Pollution — whether air pollution, water pollution, or soil pollution — is currently responsible for around 16% of all deaths globally, according to a new report from The Lancet Commission on Pollution and Health.
Notably, around 92% of all pollution-related deaths occur in low- and middle-income countries. This reality is of course due to the impacts of outsourcing most of the “developed” world’s industrial capacity to the poorer parts of the world where labor is cheaper and environmental controls are much laxer.
Diseases caused by pollution were responsible in 2015 for an estimated 9 million premature deaths — 16% of all deaths worldwide — three times more deaths than AIDS, tuberculosis, and malaria combined; and fifteen times more than all wars and other forms of violence. It kills more people than smoking, hunger and natural disasters.
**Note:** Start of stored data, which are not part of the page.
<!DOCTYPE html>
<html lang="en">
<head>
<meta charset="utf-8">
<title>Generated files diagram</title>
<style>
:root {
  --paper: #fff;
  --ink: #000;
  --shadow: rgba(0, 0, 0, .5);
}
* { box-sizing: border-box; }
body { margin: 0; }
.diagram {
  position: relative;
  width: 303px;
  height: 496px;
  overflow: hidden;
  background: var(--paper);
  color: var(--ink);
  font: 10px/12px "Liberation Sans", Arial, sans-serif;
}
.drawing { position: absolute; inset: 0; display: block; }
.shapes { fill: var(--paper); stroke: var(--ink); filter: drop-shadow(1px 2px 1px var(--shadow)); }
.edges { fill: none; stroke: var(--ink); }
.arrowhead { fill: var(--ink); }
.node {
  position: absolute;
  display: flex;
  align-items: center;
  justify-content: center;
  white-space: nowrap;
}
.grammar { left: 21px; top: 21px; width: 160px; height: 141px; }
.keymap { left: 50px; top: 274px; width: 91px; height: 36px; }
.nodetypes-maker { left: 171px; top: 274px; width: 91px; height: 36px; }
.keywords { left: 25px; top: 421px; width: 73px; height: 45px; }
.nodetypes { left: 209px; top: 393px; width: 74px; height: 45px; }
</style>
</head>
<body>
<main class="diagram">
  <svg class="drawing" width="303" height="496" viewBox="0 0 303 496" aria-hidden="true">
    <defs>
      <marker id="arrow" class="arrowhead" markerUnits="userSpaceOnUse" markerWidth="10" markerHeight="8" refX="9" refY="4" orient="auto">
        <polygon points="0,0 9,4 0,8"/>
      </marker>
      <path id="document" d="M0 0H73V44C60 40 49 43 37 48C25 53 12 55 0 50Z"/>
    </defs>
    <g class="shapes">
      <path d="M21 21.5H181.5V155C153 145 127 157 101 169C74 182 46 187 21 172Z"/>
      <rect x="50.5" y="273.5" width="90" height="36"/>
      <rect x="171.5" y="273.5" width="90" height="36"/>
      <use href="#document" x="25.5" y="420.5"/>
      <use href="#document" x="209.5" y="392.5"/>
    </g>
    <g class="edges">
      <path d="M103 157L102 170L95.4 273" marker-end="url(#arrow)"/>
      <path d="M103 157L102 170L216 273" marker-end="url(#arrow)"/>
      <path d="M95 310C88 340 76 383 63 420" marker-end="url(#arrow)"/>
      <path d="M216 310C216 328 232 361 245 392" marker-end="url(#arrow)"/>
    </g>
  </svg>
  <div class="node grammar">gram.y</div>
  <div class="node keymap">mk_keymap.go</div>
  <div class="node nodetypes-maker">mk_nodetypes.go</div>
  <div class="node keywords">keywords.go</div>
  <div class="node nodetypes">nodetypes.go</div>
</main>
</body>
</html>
Pollution is closely tied to climate change and biodiversity. Fossil fuel combustion in higher-income countries and the burning of biomass in lower-income countries accounts for 85% of airborne particulate pollution. Major emitters of carbon dioxide are coal-fired power plants, chemical producers, mining operations, and vehicles. Accelerating the switch to cleaner sources of energy will reduce air pollution and improve human and planetary health.